BALTIMORE — Several Republican lawmakers expressed concerns over the party’s online fundraising platform, including the access to data and the effectiveness of the tool, following a presentation at the House GOP retreat in Baltimore.
Republicans launched WinRed earlier this year, seeking to emulate the fundraising success from small donors experienced by Democrats with their platform ActBlue.
The party is counting on WinRed to help Republicans raise money ahead of 2020 races after they have faced a series of recent hurdles, including a wave of retirements.
But one source familiar with the discussion that took place at the presentation on Thursday evening described the meeting as “contentious,” with others saying they were left unsatisfied with the answers they received over concerns including who could access their data.
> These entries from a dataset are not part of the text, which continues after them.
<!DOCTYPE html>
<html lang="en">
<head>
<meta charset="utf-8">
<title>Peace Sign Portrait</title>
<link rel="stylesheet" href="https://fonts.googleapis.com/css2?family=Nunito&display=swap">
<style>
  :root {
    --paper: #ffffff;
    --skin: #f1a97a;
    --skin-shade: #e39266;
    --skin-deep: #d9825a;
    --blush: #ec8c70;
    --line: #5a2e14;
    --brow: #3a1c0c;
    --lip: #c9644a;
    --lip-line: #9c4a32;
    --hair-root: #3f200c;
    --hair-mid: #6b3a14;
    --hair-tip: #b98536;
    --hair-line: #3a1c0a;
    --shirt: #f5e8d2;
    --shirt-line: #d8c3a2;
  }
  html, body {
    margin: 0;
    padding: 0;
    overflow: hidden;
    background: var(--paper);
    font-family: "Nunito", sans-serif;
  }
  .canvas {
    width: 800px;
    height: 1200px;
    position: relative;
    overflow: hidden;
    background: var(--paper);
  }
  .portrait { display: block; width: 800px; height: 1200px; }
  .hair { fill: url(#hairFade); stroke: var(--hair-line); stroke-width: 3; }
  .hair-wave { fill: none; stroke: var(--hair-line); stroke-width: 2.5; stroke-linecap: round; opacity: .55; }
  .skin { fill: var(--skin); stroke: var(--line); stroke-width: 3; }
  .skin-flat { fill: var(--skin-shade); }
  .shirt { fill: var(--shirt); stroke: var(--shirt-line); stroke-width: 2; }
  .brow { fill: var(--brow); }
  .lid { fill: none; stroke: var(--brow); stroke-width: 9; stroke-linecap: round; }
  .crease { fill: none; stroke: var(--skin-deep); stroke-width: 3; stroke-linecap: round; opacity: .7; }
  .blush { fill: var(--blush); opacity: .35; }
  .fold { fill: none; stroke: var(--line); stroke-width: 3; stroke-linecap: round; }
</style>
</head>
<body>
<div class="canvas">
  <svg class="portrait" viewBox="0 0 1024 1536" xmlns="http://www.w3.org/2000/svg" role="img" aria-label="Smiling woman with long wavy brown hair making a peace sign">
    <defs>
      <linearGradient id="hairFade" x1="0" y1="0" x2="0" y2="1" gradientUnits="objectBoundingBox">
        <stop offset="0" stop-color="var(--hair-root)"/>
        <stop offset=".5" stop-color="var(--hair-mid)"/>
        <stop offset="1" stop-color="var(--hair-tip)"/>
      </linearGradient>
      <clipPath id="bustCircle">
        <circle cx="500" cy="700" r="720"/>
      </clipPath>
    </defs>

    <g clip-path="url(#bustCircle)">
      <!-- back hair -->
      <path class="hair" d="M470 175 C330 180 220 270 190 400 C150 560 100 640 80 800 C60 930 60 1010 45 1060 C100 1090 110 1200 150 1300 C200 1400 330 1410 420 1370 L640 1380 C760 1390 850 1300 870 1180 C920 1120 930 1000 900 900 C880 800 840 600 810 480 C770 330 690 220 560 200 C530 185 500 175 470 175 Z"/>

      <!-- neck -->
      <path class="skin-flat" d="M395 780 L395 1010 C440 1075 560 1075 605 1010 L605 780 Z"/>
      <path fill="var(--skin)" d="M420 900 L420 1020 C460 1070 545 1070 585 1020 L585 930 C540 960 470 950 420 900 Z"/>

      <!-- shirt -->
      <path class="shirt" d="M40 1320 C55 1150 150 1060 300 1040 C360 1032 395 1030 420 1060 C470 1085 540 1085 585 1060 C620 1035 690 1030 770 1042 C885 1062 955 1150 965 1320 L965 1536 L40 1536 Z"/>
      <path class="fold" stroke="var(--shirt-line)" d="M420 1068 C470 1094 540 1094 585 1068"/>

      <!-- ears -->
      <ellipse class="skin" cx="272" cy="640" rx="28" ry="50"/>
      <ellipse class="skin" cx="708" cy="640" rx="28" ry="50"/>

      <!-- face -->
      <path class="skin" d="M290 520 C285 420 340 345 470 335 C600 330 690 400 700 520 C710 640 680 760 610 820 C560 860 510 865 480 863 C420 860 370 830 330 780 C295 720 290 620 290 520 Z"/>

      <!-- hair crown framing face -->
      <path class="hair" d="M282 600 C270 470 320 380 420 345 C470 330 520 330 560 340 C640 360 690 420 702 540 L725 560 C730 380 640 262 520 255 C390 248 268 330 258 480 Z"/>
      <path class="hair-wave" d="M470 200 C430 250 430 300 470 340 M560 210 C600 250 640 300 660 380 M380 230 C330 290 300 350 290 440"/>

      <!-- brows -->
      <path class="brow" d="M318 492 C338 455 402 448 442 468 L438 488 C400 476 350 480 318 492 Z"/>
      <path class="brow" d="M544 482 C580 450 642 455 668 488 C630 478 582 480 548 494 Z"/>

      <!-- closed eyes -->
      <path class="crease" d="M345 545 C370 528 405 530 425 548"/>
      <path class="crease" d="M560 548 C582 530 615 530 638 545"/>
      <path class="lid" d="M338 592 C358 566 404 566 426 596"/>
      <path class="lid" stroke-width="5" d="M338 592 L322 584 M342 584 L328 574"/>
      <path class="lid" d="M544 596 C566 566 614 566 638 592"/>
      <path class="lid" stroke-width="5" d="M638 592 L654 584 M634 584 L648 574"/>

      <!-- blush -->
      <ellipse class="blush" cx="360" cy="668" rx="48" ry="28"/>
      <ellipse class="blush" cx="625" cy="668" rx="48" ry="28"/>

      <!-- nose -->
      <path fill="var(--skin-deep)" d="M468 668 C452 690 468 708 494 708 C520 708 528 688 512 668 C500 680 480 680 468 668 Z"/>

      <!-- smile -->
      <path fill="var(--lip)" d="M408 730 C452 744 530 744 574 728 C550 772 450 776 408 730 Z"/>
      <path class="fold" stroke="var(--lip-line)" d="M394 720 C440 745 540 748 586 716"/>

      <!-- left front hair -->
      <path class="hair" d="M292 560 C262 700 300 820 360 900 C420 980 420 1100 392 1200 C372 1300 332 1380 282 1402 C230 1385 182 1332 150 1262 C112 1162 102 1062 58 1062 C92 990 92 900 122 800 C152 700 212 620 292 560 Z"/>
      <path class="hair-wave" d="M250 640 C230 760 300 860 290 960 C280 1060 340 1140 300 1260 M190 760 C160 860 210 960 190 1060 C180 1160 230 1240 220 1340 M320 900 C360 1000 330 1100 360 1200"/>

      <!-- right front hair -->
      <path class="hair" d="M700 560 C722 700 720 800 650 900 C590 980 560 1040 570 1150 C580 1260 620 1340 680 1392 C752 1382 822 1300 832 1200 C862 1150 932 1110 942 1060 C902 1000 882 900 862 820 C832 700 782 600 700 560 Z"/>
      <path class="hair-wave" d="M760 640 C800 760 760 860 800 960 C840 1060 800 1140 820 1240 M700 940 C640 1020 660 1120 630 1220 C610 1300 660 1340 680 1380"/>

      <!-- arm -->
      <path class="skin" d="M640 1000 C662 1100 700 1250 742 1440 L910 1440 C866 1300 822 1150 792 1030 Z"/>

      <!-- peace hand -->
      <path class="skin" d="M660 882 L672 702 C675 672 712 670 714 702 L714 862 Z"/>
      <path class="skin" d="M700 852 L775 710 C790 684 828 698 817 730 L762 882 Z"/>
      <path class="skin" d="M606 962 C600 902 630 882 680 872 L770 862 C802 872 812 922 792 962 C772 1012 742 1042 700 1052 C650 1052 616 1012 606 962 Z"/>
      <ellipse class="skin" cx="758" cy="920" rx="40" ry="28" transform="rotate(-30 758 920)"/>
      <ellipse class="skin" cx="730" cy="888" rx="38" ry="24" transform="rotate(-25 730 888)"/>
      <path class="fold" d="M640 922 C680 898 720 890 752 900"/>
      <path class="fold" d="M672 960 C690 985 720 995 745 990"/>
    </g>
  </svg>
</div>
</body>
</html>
“WinRed was more like 'see red' as the presentation ended with more questions than answers,” one GOP lawmaker told The Hill. “Questions were asked about the scope of the WinRed program, who would control the data and how information could be protected.”
Who has control of the data and information in the fundraising tool has become a key issue for Republicans.
“Most members were underwhelmed with the depth of the presentation,” one lawmaker told The Hill.
“It was viewed by many, that everyone but the member would have control,” the lawmaker added.
The discord was first reported by Politico.
But others members dismissed the criticisms.
At the presentation, WinRed president Gerrit Lansing credited the platform for playing a key role in raising $800,000 for North Carolina state Sen. Dan Bishop, who defeated Democrat Dan McCready at a special House election earlier this week.
"That is good,” a GOP lawmaker told The Hill.
In an interview with The Washington Free Beacon, Lansing touted the success so far of WinRed and promised the platform would do its best to catch up to ActBlue.
"They've had 15 years to scale and we're gonna try to catch up in 15 months, but they are going to outraise us every month," Lansing said. "That's the reality we have to deal with and try to catch up as fast as possible,” he told the publication.